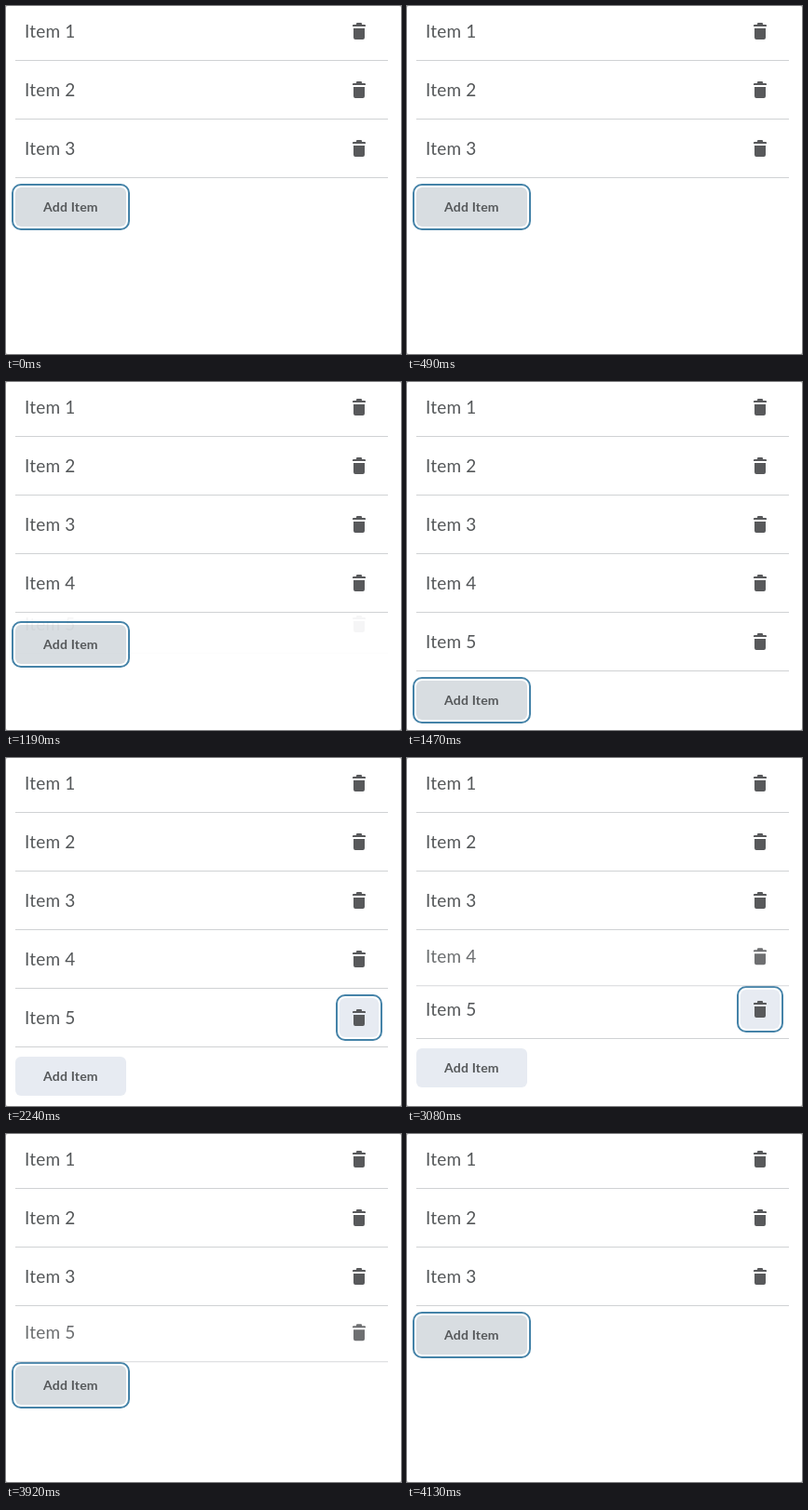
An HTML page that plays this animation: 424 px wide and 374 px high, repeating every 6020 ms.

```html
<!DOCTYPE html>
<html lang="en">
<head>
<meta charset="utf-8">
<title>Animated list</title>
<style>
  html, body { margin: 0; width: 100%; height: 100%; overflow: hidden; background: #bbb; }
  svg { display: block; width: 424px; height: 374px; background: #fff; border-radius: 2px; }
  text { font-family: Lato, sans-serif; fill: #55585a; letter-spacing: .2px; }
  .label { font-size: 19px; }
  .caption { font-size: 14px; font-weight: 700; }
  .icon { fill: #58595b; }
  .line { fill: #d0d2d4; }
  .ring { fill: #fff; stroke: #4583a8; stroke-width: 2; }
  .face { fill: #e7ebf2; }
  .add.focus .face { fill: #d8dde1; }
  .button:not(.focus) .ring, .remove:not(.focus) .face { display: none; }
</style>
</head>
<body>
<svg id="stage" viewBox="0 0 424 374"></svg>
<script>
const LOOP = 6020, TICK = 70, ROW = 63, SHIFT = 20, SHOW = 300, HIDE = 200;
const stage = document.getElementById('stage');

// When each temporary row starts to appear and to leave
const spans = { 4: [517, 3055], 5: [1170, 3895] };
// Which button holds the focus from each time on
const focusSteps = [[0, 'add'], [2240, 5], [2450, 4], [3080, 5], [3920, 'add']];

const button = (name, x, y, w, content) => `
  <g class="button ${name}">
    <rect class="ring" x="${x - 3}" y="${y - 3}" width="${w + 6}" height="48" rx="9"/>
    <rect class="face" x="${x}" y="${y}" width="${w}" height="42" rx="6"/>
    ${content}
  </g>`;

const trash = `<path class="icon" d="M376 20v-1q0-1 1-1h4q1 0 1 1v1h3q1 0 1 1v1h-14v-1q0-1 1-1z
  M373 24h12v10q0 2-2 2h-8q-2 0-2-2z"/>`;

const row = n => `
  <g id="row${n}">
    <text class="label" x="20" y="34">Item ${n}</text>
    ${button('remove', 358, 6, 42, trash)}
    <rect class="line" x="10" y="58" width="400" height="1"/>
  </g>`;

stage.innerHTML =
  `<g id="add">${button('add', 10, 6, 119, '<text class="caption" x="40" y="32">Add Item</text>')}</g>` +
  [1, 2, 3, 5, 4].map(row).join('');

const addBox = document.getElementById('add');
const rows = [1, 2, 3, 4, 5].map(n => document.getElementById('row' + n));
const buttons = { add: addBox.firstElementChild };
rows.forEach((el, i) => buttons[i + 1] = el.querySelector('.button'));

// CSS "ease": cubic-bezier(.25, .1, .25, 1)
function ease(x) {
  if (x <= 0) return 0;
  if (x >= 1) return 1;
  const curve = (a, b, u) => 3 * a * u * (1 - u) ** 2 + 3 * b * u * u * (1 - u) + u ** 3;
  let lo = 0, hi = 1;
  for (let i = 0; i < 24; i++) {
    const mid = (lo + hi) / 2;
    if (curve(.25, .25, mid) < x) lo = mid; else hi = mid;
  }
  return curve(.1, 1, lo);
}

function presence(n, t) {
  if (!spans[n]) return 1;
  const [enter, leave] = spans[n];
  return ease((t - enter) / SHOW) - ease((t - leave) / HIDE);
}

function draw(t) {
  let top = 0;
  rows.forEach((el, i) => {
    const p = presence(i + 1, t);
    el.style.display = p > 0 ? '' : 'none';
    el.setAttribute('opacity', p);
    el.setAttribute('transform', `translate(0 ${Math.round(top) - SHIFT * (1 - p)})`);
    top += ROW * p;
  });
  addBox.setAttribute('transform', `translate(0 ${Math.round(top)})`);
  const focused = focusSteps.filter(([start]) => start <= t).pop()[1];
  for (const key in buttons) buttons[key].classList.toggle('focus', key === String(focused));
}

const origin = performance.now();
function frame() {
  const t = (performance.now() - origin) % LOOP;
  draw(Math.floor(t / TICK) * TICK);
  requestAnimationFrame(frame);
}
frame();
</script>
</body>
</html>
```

* * *

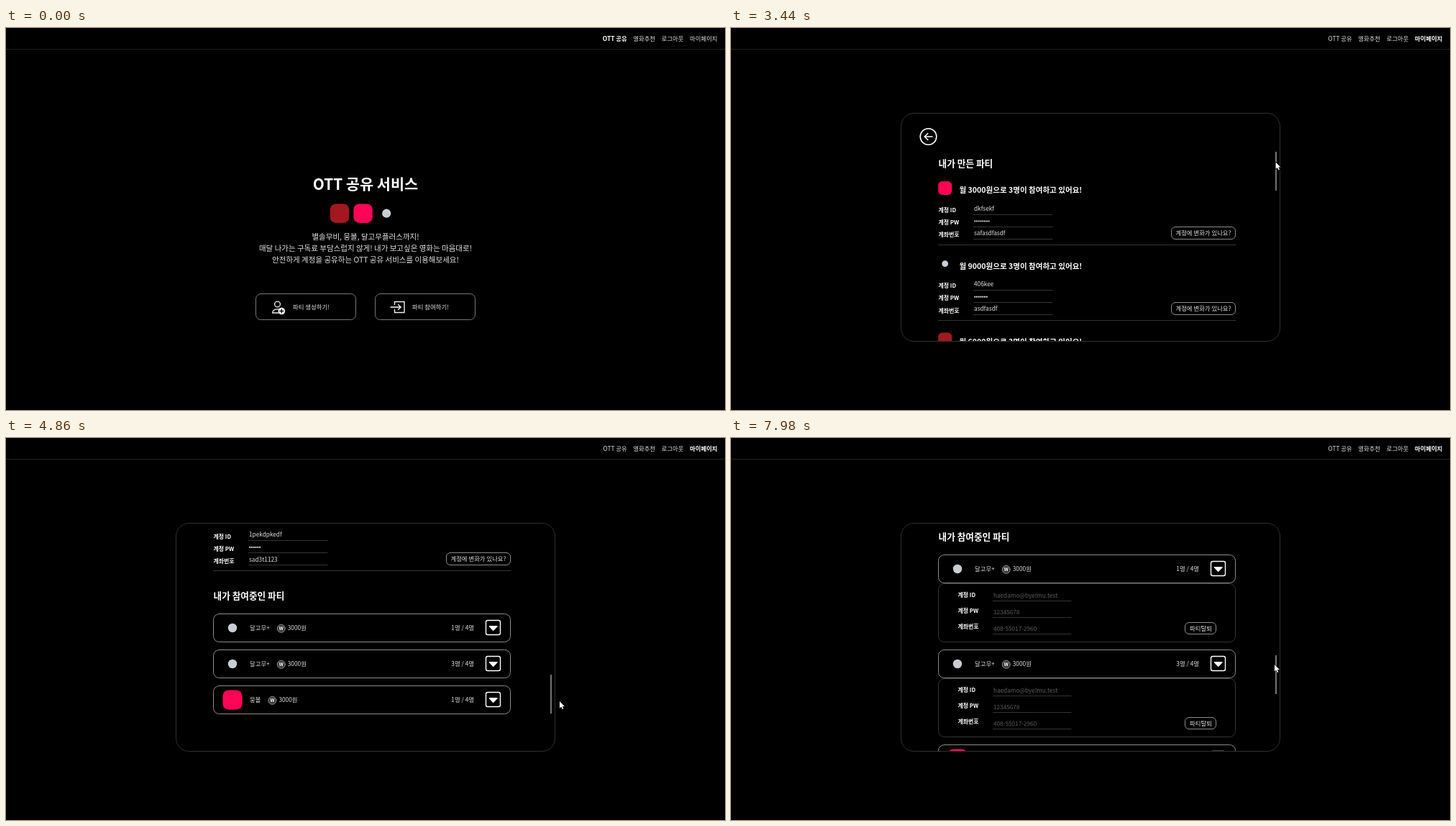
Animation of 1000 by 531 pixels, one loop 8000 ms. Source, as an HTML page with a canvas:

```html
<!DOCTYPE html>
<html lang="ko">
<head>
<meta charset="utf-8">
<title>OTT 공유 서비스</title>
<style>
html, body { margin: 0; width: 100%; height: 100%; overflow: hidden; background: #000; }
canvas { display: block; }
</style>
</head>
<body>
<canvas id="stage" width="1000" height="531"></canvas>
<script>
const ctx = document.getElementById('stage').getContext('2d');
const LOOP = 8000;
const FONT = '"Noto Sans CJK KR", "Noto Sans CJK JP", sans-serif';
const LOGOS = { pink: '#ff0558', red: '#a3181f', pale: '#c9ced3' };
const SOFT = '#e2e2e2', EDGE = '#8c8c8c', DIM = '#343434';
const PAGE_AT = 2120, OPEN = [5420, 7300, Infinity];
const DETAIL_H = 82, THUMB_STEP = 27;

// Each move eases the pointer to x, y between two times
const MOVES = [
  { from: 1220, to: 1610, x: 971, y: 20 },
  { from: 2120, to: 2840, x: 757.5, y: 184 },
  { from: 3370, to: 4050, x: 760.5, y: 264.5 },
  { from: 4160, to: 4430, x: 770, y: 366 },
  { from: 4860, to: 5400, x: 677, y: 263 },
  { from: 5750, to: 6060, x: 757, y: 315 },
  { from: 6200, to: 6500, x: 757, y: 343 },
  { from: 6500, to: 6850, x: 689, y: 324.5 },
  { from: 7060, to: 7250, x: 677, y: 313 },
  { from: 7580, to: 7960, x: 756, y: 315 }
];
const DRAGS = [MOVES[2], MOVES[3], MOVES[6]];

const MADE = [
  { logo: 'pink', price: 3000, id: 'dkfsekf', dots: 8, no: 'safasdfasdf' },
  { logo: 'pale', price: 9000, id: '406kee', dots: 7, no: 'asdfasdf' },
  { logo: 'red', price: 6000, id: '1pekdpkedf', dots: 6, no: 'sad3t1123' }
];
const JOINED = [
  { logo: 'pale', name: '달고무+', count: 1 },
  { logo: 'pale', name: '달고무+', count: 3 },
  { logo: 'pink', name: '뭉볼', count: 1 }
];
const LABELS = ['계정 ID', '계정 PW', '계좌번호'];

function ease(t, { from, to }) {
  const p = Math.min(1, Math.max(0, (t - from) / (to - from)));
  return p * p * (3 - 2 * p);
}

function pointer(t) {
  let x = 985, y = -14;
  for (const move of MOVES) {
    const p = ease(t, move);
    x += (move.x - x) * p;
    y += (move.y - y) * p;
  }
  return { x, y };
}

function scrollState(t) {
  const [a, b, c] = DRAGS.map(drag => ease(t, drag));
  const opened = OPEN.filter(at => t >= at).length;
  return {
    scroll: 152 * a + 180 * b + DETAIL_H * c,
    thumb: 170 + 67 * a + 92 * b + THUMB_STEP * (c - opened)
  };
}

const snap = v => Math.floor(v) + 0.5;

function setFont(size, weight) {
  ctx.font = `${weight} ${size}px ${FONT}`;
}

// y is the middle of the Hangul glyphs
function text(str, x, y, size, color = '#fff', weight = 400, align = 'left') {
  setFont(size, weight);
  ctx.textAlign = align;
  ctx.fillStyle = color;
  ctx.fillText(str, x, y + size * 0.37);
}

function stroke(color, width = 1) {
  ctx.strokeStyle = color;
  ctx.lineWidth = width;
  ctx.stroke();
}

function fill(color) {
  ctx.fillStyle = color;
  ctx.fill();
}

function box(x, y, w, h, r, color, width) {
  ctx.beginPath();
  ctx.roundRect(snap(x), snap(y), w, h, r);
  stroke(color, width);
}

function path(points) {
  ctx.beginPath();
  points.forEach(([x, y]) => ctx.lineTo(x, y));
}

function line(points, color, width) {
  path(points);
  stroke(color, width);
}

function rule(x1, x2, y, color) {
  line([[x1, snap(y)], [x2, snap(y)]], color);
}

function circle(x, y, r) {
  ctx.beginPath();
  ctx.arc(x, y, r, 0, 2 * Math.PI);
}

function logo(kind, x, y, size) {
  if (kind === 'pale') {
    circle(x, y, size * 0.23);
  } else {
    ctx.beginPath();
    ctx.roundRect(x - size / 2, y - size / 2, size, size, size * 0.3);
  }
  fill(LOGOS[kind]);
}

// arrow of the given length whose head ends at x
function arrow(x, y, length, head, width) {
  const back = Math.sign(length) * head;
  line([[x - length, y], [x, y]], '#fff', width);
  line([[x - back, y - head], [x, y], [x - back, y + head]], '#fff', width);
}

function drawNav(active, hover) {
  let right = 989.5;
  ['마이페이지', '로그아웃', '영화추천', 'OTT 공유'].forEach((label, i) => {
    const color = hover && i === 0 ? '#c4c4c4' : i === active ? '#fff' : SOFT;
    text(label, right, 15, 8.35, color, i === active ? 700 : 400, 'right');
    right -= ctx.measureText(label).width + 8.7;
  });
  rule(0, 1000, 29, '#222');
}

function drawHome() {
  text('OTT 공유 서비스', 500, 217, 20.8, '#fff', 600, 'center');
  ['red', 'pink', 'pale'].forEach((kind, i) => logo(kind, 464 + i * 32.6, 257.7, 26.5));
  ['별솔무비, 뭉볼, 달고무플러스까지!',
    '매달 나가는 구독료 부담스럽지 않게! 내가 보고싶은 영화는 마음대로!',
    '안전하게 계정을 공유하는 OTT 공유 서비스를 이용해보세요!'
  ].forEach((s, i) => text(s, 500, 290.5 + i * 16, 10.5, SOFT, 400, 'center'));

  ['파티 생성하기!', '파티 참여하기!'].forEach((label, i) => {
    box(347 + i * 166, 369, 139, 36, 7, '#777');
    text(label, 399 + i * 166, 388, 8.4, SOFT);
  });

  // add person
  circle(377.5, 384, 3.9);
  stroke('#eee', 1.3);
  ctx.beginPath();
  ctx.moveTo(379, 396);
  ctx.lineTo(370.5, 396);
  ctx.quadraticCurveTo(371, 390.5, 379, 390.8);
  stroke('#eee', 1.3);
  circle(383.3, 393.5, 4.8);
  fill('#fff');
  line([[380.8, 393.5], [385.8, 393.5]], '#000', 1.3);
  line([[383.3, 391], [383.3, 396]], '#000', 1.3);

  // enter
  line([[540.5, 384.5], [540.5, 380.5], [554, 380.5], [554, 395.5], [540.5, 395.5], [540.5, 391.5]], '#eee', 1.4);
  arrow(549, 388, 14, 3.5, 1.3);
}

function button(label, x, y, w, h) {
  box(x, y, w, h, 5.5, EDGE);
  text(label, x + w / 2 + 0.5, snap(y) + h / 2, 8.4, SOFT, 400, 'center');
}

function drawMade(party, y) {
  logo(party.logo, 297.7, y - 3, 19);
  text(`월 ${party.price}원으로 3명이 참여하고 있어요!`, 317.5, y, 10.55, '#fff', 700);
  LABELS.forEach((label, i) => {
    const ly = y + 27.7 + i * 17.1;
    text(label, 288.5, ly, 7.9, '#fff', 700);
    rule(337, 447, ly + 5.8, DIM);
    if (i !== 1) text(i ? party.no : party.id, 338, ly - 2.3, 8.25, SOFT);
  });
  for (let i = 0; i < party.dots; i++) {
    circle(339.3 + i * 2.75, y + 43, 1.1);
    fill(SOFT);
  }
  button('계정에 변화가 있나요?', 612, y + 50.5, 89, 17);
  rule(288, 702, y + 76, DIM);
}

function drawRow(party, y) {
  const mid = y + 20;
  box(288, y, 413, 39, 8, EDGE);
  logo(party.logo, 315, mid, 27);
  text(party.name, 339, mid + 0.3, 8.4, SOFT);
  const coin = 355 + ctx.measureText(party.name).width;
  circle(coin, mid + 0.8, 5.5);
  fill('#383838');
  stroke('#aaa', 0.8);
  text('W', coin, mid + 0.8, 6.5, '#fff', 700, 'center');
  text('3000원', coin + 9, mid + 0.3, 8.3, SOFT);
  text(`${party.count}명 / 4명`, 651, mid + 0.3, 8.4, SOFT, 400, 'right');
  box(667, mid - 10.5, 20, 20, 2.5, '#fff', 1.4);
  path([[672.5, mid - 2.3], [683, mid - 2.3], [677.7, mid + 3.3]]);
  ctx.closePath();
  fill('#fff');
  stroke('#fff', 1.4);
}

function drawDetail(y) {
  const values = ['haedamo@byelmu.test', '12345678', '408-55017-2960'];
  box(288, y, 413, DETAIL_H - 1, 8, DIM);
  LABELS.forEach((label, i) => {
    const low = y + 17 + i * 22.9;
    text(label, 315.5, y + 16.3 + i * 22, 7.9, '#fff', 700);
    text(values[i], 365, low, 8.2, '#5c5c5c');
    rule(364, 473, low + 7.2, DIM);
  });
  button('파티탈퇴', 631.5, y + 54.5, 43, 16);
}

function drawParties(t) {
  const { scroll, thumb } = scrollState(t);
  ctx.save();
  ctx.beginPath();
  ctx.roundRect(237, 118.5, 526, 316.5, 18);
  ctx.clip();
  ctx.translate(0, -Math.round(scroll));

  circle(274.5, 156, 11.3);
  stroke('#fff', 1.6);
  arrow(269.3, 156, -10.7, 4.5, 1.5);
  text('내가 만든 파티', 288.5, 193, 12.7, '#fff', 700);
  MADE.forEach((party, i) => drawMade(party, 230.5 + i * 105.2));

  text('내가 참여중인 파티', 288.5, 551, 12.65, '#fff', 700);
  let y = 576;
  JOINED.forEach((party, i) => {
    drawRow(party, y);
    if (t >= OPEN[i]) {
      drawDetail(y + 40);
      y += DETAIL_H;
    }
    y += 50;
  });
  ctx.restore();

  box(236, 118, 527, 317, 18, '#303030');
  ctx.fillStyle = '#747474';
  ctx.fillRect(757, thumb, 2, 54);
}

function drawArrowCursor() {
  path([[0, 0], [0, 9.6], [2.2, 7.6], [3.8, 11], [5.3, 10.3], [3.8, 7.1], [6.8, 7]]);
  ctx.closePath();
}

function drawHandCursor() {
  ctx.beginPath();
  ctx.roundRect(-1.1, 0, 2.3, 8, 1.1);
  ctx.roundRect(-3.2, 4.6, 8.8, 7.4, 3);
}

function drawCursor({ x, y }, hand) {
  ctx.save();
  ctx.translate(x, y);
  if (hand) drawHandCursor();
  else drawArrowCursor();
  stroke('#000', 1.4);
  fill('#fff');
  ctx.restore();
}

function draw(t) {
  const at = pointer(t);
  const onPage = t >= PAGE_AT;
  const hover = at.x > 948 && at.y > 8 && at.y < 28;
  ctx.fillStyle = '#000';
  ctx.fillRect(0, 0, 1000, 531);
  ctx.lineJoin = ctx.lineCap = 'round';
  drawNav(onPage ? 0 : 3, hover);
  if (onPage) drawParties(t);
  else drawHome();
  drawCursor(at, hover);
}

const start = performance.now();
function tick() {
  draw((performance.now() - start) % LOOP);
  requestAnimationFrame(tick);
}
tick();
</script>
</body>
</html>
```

= Problem to work on =
Your answer should be every line from the material above in which the word "rule" appears.

= Solution to this exercise =
function rule(x1, x2, y, color) {
  rule(0, 1000, 29, '#222');
    rule(337, 447, ly + 5.8, DIM);
  rule(288, 702, y + 76, DIM);
    rule(364, 473, low + 7.2, DIM);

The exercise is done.